Negligence, Employer's liability. Evidence, Opinion: experts.
At the trial of an action by a boy seventeen years of age against his employer to recover for injuries resulting from a piece of steel flying into his eye when, under directions of the defendant and with no warning from him of danger, he struck a hatchet, furnished him by the defendant to be used as a wedge in opening a box, with a hammer also so furnished, it appeared from the plaintiff's evidence that the plaintiff, a bright boy, had gone to work for the defendant on the day of his injury, that the tools furnished to him were proper, were "good, fair, ordinary trade" hatchet and hammer, and that, when the hatchet was struck on the head by the hammer, particles of steel were likely to fly from the hatchet at every blow. Held, that the act which the defendant directed the plaintiff
to do was one of the common operations of everyday life, free from complexity or complication, and ordinarily a harmless act, and that there was no duty resting upon the defendant to warn the plaintiff.
At the trial of an action by a bright boy seventeen years of age against his employer to recover for personal injuries, it appeared that the injury complained of resulted from a particle of steel flying into the plaintiff's eye when, under the defendant's direction and without any warning from him of danger attending the act, in opening a box he struck a hatchet used as a wedge with a hammer, both tools being furnished by the defendant. The plaintiff desired to ask one experienced in the manufacture and use of steel tools, who had testified that, when the hatchet used by the plaintiff was struck on the head with the hammer used by him, particles of steel were likely to fly off at every blow, "What is that hatchet fitted for," and "What is the proper material of which to make a wedge," and offered to prove by expert testimony that the tools used by the plaintiff were not safe and suitable tools for the purpose for which they were made. Held, that the questions should be excluded, the subject not being a proper one for expert testimony.
TORT, by an employee against his employer to recover for personal injuries. Writ in the Superior Court for the county of Suffolk dated March 1, 1904.
There was a trial before Harris, J. The facts introduced in evidence are stated in the opinion. The facts relative to the questions to the plaintiff's expert, mentioned in the last paragraph of the opinion, were as follows:
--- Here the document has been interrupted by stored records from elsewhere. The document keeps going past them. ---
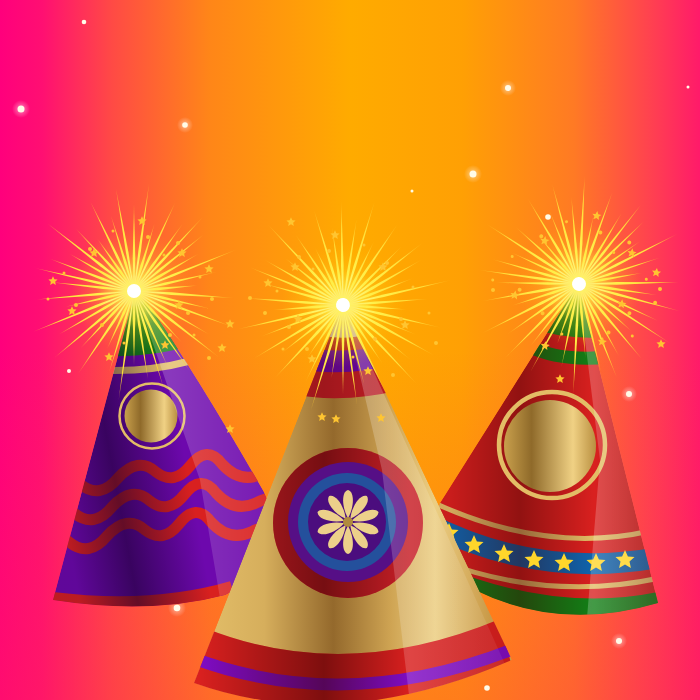
<!DOCTYPE html>
<html lang="en">
<head>
<meta charset="utf-8">
<title>Festive fireworks cones</title>
<style>
:root {
  --pink: #ff007c; --coral: #ff4a45; --orange: #ff8618; --amber: #ffab00;
  --red: #d9201f; --crimson: #c81f27; --purple: #6d08ad; --violet: #560f86;
  --blue: #0f64ae; --green: #128016; --gold: #e3bd66; --spark: #ffdf3a;
}
html, body { margin: 0; padding: 0; }
body { width: 700px; height: 700px; overflow: hidden; }
svg { display: block; }
.red { fill: var(--red); }
.crimson { fill: var(--crimson); }
.purple { fill: var(--purple); }
.violet { fill: var(--violet); }
.blue { fill: var(--blue); }
.green { fill: var(--green); }
.gold { fill: url(#goldFill); }
.line { fill: none; }
.line-gold { stroke: var(--gold); }
.line-red { stroke: var(--red); }
.line-purple { stroke: #7f0cc4; }
.line-blue { stroke: var(--blue); }
.line-green { stroke: var(--green); }
.star { fill: #ffd62b; }
.spark { fill: #ffc531; }
.dot { fill: #fffbe8; }
</style>
</head>
<body>
<svg width="700" height="700" viewBox="0 0 700 700" role="img" aria-label="Three decorated firework cones throwing golden sparks">
<defs>
  <linearGradient id="sky">
    <stop offset="0" stop-color="var(--pink)"/>
    <stop offset=".06" stop-color="#ff0f72"/>
    <stop offset=".16" stop-color="var(--coral)"/>
    <stop offset=".3" stop-color="var(--orange)"/>
    <stop offset=".5" stop-color="var(--amber)"/>
    <stop offset=".66" stop-color="#ffa004"/>
    <stop offset=".82" stop-color="#ff7a24"/>
    <stop offset=".93" stop-color="#ff4150"/>
    <stop offset="1" stop-color="#ff1a6a"/>
  </linearGradient>
  <linearGradient id="floor" x2="0" y2="1">
    <stop offset=".5" stop-color="#ff2a50" stop-opacity="0"/>
    <stop offset="1" stop-color="#ff2a50" stop-opacity=".3"/>
  </linearGradient>
  <linearGradient id="goldFill">
    <stop offset="0" stop-color="#c9a04c"/>
    <stop offset=".3" stop-color="#8f6a2a"/>
    <stop offset=".75" stop-color="#f0d184"/>
    <stop offset="1" stop-color="#b98f40"/>
  </linearGradient>
  <linearGradient id="goldBody" gradientUnits="userSpaceOnUse" x1="215" x2="490">
    <stop offset="0" stop-color="#e0bb66"/>
    <stop offset=".18" stop-color="#d6ae5c"/>
    <stop offset=".43" stop-color="#94692c"/>
    <stop offset=".64" stop-color="#cfa453"/>
    <stop offset=".8" stop-color="#ecce83"/>
    <stop offset="1" stop-color="#c99a48"/>
  </linearGradient>
  <linearGradient id="leftShade" gradientUnits="userSpaceOnUse" x1="55" y1="470" x2="215" y2="440">
    <stop offset="0" stop-color="#16002c" stop-opacity=".15"/>
    <stop offset=".35" stop-color="#16002c" stop-opacity=".6"/>
    <stop offset=".8" stop-color="#16002c" stop-opacity="0"/>
  </linearGradient>
  <linearGradient id="centerShade" gradientUnits="userSpaceOnUse" x1="200" x2="510">
    <stop offset="0" stop-color="#300" stop-opacity="0"/>
    <stop offset=".4" stop-color="#300" stop-opacity=".55"/>
    <stop offset=".68" stop-color="#300" stop-opacity="0"/>
    <stop offset="1" stop-color="#300" stop-opacity=".12"/>
  </linearGradient>
  <linearGradient id="rightShade" gradientUnits="userSpaceOnUse" x1="450" x2="650">
    <stop offset="0" stop-color="#3a0000" stop-opacity=".1"/>
    <stop offset=".35" stop-color="#3a0000" stop-opacity=".45"/>
    <stop offset=".72" stop-color="#3a0000" stop-opacity="0"/>
    <stop offset="1" stop-color="#3a0000" stop-opacity=".25"/>
  </linearGradient>
  <linearGradient id="shine">
    <stop offset="0" stop-color="#fff" stop-opacity=".24"/>
    <stop offset="1" stop-color="#fff" stop-opacity=".03"/>
  </linearGradient>
  <linearGradient id="rayFill" gradientUnits="userSpaceOnUse" x2="106">
    <stop offset="0" stop-color="#fffbc0"/>
    <stop offset=".35" stop-color="#fff04a"/>
    <stop offset=".75" stop-color="var(--spark)"/>
    <stop offset="1" stop-color="#ffc630" stop-opacity=".5"/>
  </linearGradient>
  <radialGradient id="glow">
    <stop offset="0" stop-color="#fff"/>
    <stop offset=".1" stop-color="#fffcc8"/>
    <stop offset=".28" stop-color="#fff04a" stop-opacity=".75"/>
    <stop offset=".6" stop-color="#ffe02a" stop-opacity=".22"/>
    <stop offset="1" stop-color="#ffd000" stop-opacity="0"/>
  </radialGradient>
  <radialGradient id="dotGlow">
    <stop offset="0" stop-color="#fff" stop-opacity=".5"/>
    <stop offset="1" stop-color="#fff" stop-opacity="0"/>
  </radialGradient>

  <path id="leftCone" d="M135 292L53 600Q150 615 225 595L290 560L264 492Q200 380 148 304Z"/>
  <path id="centerCone" d="M343 303L194 683Q340 735 512 660Z"/>
  <path id="rightCone" d="M578 284L440 503L420 560L475 590Q560 632 658 603Z"/>
  <clipPath id="leftClip"><use href="#leftCone"/></clipPath>
  <clipPath id="centerClip"><use href="#centerCone"/></clipPath>
  <clipPath id="rightClip"><use href="#rightCone"/></clipPath>

  <path id="wave" d="M56 464Q64 472 80 484Q100 500 118 478Q138 456 156 472Q174 486 190 466Q207 444 222 464Q240 484 262 474Q280 464 296 474"/>
  <path id="petal" d="M0 -4C-6 -14 -7 -30 0 -32C7 -30 6 -14 0 -4Z"/>
  <polygon id="star" points="0,-10 2.9,-3.6 9.5,-3.1 4.5,1.5 5.9,8.1 0,4.6 -5.9,8.1 -4.5,1.5 -9.5,-3.1 -2.9,-3.6"/>
  <g id="smallStar"><use href="#star" transform="scale(.48)"/></g>
  <path id="ray" d="M0 0L40 -1.3L106 0L40 1.3Z" fill="url(#rayFill)"/>
  <g id="raySector">
    <use href="#ray" transform="rotate(4) scale(.94 1)"/>
    <use href="#ray" transform="rotate(13) scale(.74 1)"/>
    <use href="#ray" transform="rotate(20) scale(.98 1)"/>
    <use href="#ray" transform="rotate(30) scale(.82 1)"/>
    <use href="#ray" transform="rotate(38) scale(1.02 1)"/>
    <use href="#ray" transform="rotate(47) scale(.66 1)"/>
    <use href="#ray" transform="rotate(55) scale(.92 1)"/>
    <use href="#ray" transform="rotate(66) scale(.78 1)"/>
    <use href="#ray" transform="rotate(73) scale(.95 1)"/>
    <use href="#ray" transform="rotate(81) scale(.85 1)"/>
    <use href="#ray" transform="rotate(90) scale(.7 1)"/>
    <use href="#ray" transform="rotate(98) scale(1.04 1)"/>
    <use href="#ray" transform="rotate(107) scale(.8 1)"/>
    <use href="#ray" transform="rotate(115) scale(.6 1)"/>
  </g>
  <g id="burst">
    <circle r="62" fill="url(#glow)"/>
    <use href="#raySector"/>
    <use href="#raySector" transform="rotate(120)"/>
    <use href="#raySector" transform="rotate(240)"/>
    <circle r="24" fill="url(#glow)"/>
    <circle r="7" fill="#fff"/>
  </g>
  <g id="embers" class="spark">
    <circle cx="-70" cy="-18" r="1.5"/><circle cx="-58" cy="14" r="2"/><circle cx="-44" cy="-42" r="2"/>
    <circle cx="-32" cy="34" r="2"/><circle cx="-21" cy="-60" r="1.5"/><circle cx="-10" cy="52" r="1.5"/>
    <circle cx="14" cy="-54" r="2"/><circle cx="30" cy="-36" r="1.5"/><circle cx="44" cy="-48" r="2"/>
    <circle cx="54" cy="22" r="2"/><circle cx="66" cy="-14" r="1.5"/><circle cx="36" cy="44" r="2"/>
    <circle cx="78" cy="8" r="2"/><circle cx="-86" cy="8" r="1.5"/><circle cx="60" cy="44" r="1.5"/>
    <use href="#smallStar" x="-40" y="-38"/><use href="#smallStar" x="-62" y="20"/>
    <use href="#smallStar" x="8" y="-70"/><use href="#smallStar" x="48" y="-38"/>
    <use href="#smallStar" x="45" y="14"/><use href="#smallStar" x="75" y="-22"/>
    <use href="#smallStar" x="-25" y="66"/><use href="#smallStar" x="31" y="54"/>
  </g>
</defs>

<g id="background">
  <rect width="700" height="700" fill="url(#sky)"/>
  <rect width="700" height="700" fill="url(#floor)"/>
</g>

<g id="floating-lights">
  <g fill="url(#dotGlow)">
    <circle cx="21" cy="109" r="9"/><circle cx="473" cy="174" r="9"/><circle cx="508" cy="88" r="8"/>
    <circle cx="185" cy="125" r="8"/><circle cx="177" cy="608" r="9"/><circle cx="619" cy="641" r="8"/><circle cx="629" cy="394" r="8"/>
  </g>
  <g class="dot">
    <circle cx="84" cy="22" r="2.3"/><circle cx="21" cy="109" r="3.5"/><circle cx="185" cy="125" r="2.8"/>
    <circle cx="508" cy="88" r="3"/><circle cx="473" cy="174" r="3.5"/><circle cx="412" cy="191" r="1.5"/>
    <circle cx="548" cy="217" r="2.8"/><circle cx="688" cy="87" r="1.5"/><circle cx="629" cy="394" r="3"/>
    <circle cx="177" cy="608" r="3.3"/><circle cx="619" cy="641" r="3"/><circle cx="69" cy="371" r="2"/>
    <circle cx="487" cy="688" r="2.8"/><circle cx="495" cy="629" r="1.5"/>
  </g>
</g>

<g id="purple-cone" clip-path="url(#leftClip)">
  <use href="#leftCone" class="purple"/>
  <path class="green" d="M90 280H200V343Q155 358 100 356Z"/>
  <path class="line line-gold" stroke-width="7" d="M95 370Q145 373 190 361"/>
  <g class="line line-red" stroke-width="11">
    <use href="#wave"/>
    <use href="#wave" x="-6" y="29"/>
    <use href="#wave" x="-11" y="58"/>
  </g>
  <path class="line line-red" stroke-width="14" d="M45 598Q150 612 232 588"/>
  <use href="#leftCone" fill="url(#leftShade)"/>
  <circle class="line line-gold" cx="152" cy="416" r="32.5" stroke-width="2.5"/>
  <circle class="gold" cx="151" cy="416" r="26.5"/>
  <path fill="url(#shine)" d="M135 292L200 480L222 610L300 560V480Z"/>
</g>

<g id="red-cone" clip-path="url(#rightClip)">
  <use href="#rightCone" class="red"/>
  <path class="green" d="M500 270H640V332Q580 345 530 328Z"/>
  <path class="line line-green" stroke-width="13" d="M528 346Q560 362 610 357"/>
  <path class="line line-gold" stroke-width="5" d="M430 501Q545 555 650 531"/>
  <path class="line line-blue" stroke-width="21" d="M425 522Q535 579 656 558"/>
  <path class="line line-gold" stroke-width="5" d="M440 561Q550 602 660 578"/>
  <path class="line line-green" stroke-width="24" d="M440 578Q560 627 668 602"/>
  <use href="#rightCone" fill="url(#rightShade)"/>
  <g class="star">
    <use href="#star" x="449" y="533"/><use href="#star" x="474" y="545"/><use href="#star" x="504" y="554"/>
    <use href="#star" x="534" y="560"/><use href="#star" x="564" y="563"/><use href="#star" x="596" y="563"/>
    <use href="#star" x="625" y="560"/>
  </g>
  <circle class="line line-gold" cx="552" cy="445" r="53" stroke-width="4.5"/>
  <circle class="gold" cx="550" cy="446" r="46"/>
  <path fill="url(#shine)" d="M578 284L600 460L586 630H680Z"/>
</g>

<g id="gold-cone" clip-path="url(#centerClip)">
  <use href="#centerCone" fill="url(#goldBody)"/>
  <path class="crimson" d="M290 300H400V390Q343 404 290 394Z"/>
  <path class="purple" d="M290 345Q343 357 400 343V364Q343 378 290 368Z"/>
  <path fill="#d8b9e0" d="M320 290H370V334Q343 341 320 335Z"/>
  <path class="red" d="M205 628Q345 684 500 619L525 720H180Z"/>
  <path class="line line-purple" stroke-width="12" d="M190 657Q345 716 516 648"/>
  <path fill="url(#centerShade)" d="M205 628Q345 684 500 619L525 720H180Z"/>
  <path fill="url(#centerShade)" opacity=".5" d="M290 300H400V390Q343 404 290 394Z"/>
  <g id="medallion">
    <circle class="crimson" cx="348" cy="523" r="75"/>
    <circle cx="348" cy="523" r="75" fill="url(#centerShade)"/>
    <circle class="violet" cx="348" cy="522" r="60"/>
    <circle cx="347" cy="522" r="49" fill="#24509c"/>
    <circle cx="347" cy="522" r="39" fill="#4b0d7e"/>
    <g transform="translate(348 522)" fill="#ecd08a">
      <use href="#petal"/><use href="#petal" transform="rotate(36)"/>
      <use href="#petal" transform="rotate(72)"/><use href="#petal" transform="rotate(108)"/>
      <use href="#petal" transform="rotate(144)"/><use href="#petal" transform="rotate(180)"/>
      <use href="#petal" transform="rotate(216)"/><use href="#petal" transform="rotate(252)"/>
      <use href="#petal" transform="rotate(288)"/><use href="#petal" transform="rotate(324)"/>
      <circle r="5" fill="#b08a3e"/>
    </g>
  </g>
  <path fill="url(#shine)" d="M343 303L382 470L412 720H530Z"/>
</g>

<g id="fireworks">
  <use href="#burst" transform="translate(134 291)"/>
  <use href="#embers" transform="translate(134 291)"/>
  <use href="#burst" transform="translate(343 305) rotate(9)"/>
  <use href="#embers" transform="translate(343 305) scale(-1 1)"/>
  <use href="#burst" transform="translate(579 284) rotate(-5)"/>
  <use href="#embers" transform="translate(579 284) rotate(8)"/>
  <g class="spark">
    <use href="#smallStar" x="230" y="324"/><use href="#smallStar" x="230" y="429"/>
    <use href="#smallStar" x="661" y="344"/><use href="#smallStar" x="322" y="417"/>
    <use href="#smallStar" x="381" y="418"/><use href="#smallStar" x="336" y="419"/>
    <use href="#smallStar" x="560" y="379"/><use href="#smallStar" x="222" y="348"/>
    <use href="#smallStar" x="291" y="222"/><use href="#smallStar" x="53" y="281"/>
    <circle cx="436" cy="343" r="2"/><circle cx="250" cy="298" r="2"/><circle cx="660" cy="289" r="2"/>
    <circle cx="493" cy="290" r="2"/><circle cx="209" cy="358" r="2"/><circle cx="393" cy="375" r="2"/>
  </g>
</g>
</svg>
</body>
</html>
One Pinel, a manufacturer of granite tools, testified that he had had experience with reference to the quality of iron and steel used in tools, and that when the hatchet used by the plaintiff was struck on the head by the hammer used by him particles of steel were liable to fly off from the hatchet at every blow. He was then asked, "What is that hatchet fitted for?" and "What is the proper material of which to make a wedge?" and the plaintiff offered to show by expert testimony that the hatchet and hammer used by the plaintiff at the time of the accident were not safe and suitable tools to be used for the purpose for which or in the manner in which they were used at the time of the accident.
The presiding judge excluded the questions and ruled that the evidence offered was inadmissible on the ground that it was not a proper subject for expert testimony, and the plaintiff excepted.
At the close of the evidence introduced by the plaintiff, the presiding judge directed the jury to return a verdict for the defendant, and the plaintiff excepted.
F. L. Norton, for the plaintiff.
E. C. Stone, for the defendant.
RUGG, J. The plaintiff was a bright boy seventeen years old. He began to work for the defendant as an errand boy on the morning of the day of his injury. After going on errands, he was told by the defendant to open some wooden packing cases, and was given as tools with which to do it a hammer and hatchet, which were described by a witness called by the plaintiff as "good, fair, ordinary trade" hatchet and hammer. The defendant told him that he could get the cover off quicker by hitting the hatchet under the cover. After a few strokes, a piece of steel flew off and injured the plaintiff's eye. He was given no warning of danger.
There is nothing to show negligence on the part of the defendant. The tools furnished were proper. The thing he was told to do was one of the common operations of everyday life, free from complexity or complication, and it was done in the usual way. Universal experience has stamped it as ordinarily a harmless act. Under these circumstances there was no duty resting on the employer to warn the employee.
The evidence offered by the plaintiff's expert was properly excluded. The use of a hammer and hatchet in taking off a box cover can be comprehended by persons of average intelligence without the aid of experts. There is no mystery about the construction or use of either. In such a case the simplicity of common sense affords a safer guide than the niceties of technical knowledge.